* [Plain-text document sources]:
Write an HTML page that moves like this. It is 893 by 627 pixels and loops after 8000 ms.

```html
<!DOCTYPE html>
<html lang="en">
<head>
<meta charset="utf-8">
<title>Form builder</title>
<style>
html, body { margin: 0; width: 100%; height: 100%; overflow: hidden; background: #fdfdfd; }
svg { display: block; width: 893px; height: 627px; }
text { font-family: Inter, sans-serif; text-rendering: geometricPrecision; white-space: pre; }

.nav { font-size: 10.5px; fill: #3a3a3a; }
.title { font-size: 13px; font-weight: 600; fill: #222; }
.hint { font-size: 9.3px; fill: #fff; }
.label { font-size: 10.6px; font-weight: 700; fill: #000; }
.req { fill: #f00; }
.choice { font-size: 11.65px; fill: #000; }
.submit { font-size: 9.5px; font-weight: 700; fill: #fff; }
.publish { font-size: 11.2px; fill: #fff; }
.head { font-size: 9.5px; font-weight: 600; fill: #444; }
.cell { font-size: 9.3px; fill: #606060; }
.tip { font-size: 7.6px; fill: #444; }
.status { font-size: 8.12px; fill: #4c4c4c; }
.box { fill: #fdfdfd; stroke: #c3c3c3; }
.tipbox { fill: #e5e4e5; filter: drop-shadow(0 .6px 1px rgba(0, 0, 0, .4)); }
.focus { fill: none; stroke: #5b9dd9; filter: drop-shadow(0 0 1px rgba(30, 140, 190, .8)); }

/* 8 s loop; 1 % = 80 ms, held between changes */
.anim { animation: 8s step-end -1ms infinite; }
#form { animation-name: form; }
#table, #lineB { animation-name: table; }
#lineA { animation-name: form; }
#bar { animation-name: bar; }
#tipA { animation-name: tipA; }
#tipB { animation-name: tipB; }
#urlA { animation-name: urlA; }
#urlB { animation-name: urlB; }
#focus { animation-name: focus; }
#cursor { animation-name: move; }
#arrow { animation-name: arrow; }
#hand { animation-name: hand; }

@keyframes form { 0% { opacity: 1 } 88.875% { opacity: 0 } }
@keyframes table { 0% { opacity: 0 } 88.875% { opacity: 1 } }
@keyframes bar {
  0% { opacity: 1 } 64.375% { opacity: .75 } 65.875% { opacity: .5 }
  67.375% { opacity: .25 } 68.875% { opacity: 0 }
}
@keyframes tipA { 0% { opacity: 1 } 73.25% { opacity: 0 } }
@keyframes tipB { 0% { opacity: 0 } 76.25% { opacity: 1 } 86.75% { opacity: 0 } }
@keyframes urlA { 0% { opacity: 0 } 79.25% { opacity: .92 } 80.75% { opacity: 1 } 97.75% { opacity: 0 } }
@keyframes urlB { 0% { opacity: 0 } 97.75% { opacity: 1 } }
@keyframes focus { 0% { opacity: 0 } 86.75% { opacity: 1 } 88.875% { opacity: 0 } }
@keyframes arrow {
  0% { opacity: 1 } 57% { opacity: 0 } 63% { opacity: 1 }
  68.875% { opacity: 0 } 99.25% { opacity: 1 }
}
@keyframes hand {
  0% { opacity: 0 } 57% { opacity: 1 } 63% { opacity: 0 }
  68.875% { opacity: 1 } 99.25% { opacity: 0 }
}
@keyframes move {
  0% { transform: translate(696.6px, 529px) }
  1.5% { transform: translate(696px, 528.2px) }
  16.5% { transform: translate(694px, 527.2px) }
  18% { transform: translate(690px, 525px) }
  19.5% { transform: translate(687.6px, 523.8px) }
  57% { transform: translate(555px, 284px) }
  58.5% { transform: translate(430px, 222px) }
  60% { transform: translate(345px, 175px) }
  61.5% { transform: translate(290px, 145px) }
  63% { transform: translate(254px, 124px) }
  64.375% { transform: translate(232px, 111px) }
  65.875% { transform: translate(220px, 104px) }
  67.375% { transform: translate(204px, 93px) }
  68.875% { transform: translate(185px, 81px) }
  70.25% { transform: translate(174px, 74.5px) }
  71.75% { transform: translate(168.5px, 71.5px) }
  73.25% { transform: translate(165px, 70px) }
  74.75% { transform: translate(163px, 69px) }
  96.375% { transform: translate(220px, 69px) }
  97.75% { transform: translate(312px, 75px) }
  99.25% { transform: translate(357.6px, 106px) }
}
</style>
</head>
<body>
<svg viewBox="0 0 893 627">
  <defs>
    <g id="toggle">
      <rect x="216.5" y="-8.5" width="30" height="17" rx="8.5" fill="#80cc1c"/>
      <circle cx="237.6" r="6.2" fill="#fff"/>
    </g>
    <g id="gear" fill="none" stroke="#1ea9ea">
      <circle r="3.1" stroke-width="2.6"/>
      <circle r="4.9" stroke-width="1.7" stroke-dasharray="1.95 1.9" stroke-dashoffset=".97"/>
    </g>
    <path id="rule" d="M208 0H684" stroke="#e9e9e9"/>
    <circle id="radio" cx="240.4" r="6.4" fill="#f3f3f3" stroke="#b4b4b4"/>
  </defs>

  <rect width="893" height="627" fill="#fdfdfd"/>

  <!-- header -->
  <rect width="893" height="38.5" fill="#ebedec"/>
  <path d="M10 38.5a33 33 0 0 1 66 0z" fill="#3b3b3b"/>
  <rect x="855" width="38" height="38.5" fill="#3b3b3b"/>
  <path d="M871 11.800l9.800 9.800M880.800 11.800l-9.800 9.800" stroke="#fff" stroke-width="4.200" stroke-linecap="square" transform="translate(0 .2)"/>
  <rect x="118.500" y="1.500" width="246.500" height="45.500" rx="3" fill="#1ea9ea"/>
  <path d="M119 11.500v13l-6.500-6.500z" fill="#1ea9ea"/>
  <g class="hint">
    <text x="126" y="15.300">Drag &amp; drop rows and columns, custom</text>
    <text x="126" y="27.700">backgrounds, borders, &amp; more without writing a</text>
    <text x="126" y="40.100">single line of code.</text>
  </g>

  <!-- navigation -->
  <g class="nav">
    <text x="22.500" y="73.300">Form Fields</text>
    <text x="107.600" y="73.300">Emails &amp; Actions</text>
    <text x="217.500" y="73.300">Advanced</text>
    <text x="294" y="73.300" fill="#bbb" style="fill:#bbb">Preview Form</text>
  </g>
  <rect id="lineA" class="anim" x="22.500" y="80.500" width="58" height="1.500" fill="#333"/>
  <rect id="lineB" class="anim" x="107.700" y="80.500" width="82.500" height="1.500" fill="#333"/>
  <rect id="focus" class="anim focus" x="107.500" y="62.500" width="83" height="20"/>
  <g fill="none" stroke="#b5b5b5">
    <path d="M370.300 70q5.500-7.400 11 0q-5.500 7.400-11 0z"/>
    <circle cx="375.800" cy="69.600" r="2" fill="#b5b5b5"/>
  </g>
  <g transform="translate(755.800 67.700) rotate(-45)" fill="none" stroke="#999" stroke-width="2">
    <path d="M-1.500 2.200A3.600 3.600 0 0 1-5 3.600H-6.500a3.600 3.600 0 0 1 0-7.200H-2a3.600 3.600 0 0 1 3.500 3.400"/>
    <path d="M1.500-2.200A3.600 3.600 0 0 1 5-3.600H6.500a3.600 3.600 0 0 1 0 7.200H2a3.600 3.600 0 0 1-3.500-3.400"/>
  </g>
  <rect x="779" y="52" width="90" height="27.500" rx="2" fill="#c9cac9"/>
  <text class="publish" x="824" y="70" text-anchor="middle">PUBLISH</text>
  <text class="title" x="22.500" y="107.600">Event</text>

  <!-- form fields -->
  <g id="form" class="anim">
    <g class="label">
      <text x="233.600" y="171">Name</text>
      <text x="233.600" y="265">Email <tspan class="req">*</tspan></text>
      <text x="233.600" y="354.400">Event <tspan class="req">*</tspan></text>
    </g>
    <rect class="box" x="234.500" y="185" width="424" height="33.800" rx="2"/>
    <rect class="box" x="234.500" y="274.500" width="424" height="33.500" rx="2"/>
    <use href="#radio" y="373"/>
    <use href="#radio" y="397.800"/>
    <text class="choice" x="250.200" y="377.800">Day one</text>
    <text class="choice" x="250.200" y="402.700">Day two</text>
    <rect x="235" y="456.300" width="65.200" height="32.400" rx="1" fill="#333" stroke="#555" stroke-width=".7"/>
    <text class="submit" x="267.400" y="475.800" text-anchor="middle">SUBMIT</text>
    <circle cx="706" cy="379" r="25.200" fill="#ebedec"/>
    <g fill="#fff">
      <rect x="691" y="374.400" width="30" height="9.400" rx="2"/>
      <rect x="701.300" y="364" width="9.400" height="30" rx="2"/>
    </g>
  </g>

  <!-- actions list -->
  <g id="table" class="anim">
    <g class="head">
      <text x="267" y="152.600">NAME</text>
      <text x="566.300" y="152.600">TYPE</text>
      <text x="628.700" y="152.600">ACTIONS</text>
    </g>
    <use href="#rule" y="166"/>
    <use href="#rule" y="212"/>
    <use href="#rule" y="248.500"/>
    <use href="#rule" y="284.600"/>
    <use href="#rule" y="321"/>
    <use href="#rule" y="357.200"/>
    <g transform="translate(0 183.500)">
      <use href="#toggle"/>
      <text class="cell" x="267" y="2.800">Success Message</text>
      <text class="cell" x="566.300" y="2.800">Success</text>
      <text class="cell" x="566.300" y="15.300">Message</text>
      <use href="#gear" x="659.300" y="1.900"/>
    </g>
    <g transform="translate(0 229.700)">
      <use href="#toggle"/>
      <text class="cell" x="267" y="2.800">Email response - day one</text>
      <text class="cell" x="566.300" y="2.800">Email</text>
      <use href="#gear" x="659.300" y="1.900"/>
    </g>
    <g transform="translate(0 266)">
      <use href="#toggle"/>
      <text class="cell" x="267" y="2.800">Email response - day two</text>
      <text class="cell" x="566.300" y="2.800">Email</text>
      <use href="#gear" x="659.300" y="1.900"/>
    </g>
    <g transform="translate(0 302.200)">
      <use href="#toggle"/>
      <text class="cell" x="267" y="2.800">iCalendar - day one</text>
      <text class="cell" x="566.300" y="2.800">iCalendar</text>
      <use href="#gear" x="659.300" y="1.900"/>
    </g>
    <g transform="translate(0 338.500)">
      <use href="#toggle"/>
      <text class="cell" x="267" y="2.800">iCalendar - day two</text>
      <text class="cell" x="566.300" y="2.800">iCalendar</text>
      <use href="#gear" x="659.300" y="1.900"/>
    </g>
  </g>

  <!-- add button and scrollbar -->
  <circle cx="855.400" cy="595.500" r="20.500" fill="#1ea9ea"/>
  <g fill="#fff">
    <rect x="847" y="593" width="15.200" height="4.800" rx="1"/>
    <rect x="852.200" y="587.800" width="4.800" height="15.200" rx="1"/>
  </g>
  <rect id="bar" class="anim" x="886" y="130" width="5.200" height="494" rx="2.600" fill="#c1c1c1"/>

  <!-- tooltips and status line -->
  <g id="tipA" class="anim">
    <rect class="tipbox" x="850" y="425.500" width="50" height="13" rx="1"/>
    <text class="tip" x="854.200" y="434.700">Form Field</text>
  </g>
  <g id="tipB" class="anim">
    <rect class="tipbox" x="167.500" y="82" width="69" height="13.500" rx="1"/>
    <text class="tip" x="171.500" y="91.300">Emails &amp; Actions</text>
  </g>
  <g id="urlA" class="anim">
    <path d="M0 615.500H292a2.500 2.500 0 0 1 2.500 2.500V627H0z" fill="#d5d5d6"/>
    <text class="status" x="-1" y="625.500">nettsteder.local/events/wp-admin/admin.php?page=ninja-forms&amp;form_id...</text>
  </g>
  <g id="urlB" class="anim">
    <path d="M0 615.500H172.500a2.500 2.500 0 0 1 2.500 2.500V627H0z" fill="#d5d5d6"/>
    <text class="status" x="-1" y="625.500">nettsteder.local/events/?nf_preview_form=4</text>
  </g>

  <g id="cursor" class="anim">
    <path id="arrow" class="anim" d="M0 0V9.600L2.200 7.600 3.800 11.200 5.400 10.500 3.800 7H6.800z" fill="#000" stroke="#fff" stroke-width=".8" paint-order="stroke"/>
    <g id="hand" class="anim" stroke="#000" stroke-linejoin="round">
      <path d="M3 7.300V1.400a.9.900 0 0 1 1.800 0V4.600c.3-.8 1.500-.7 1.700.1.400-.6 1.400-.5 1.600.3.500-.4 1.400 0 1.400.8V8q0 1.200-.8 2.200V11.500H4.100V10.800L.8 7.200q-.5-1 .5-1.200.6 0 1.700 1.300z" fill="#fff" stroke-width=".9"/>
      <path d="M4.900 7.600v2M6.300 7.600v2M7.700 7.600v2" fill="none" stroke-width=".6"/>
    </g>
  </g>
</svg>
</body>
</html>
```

* [TASK STATEMENT]: Find every line in the records that has the word "keyframes". Copy those lines.

* [RESPONSE BOX]:
@keyframes form { 0% { opacity: 1 } 88.875% { opacity: 0 } }
@keyframes table { 0% { opacity: 0 } 88.875% { opacity: 1 } }
@keyframes bar {
@keyframes tipA { 0% { opacity: 1 } 73.25% { opacity: 0 } }
@keyframes tipB { 0% { opacity: 0 } 76.25% { opacity: 1 } 86.75% { opacity: 0 } }
@keyframes urlA { 0% { opacity: 0 } 79.25% { opacity: .92 } 80.75% { opacity: 1 } 97.75% { opacity: 0 } }
@keyframes urlB { 0% { opacity: 0 } 97.75% { opacity: 1 } }
@keyframes focus { 0% { opacity: 0 } 86.75% { opacity: 1 } 88.875% { opacity: 0 } }
@keyframes arrow {
@keyframes hand {
@keyframes move {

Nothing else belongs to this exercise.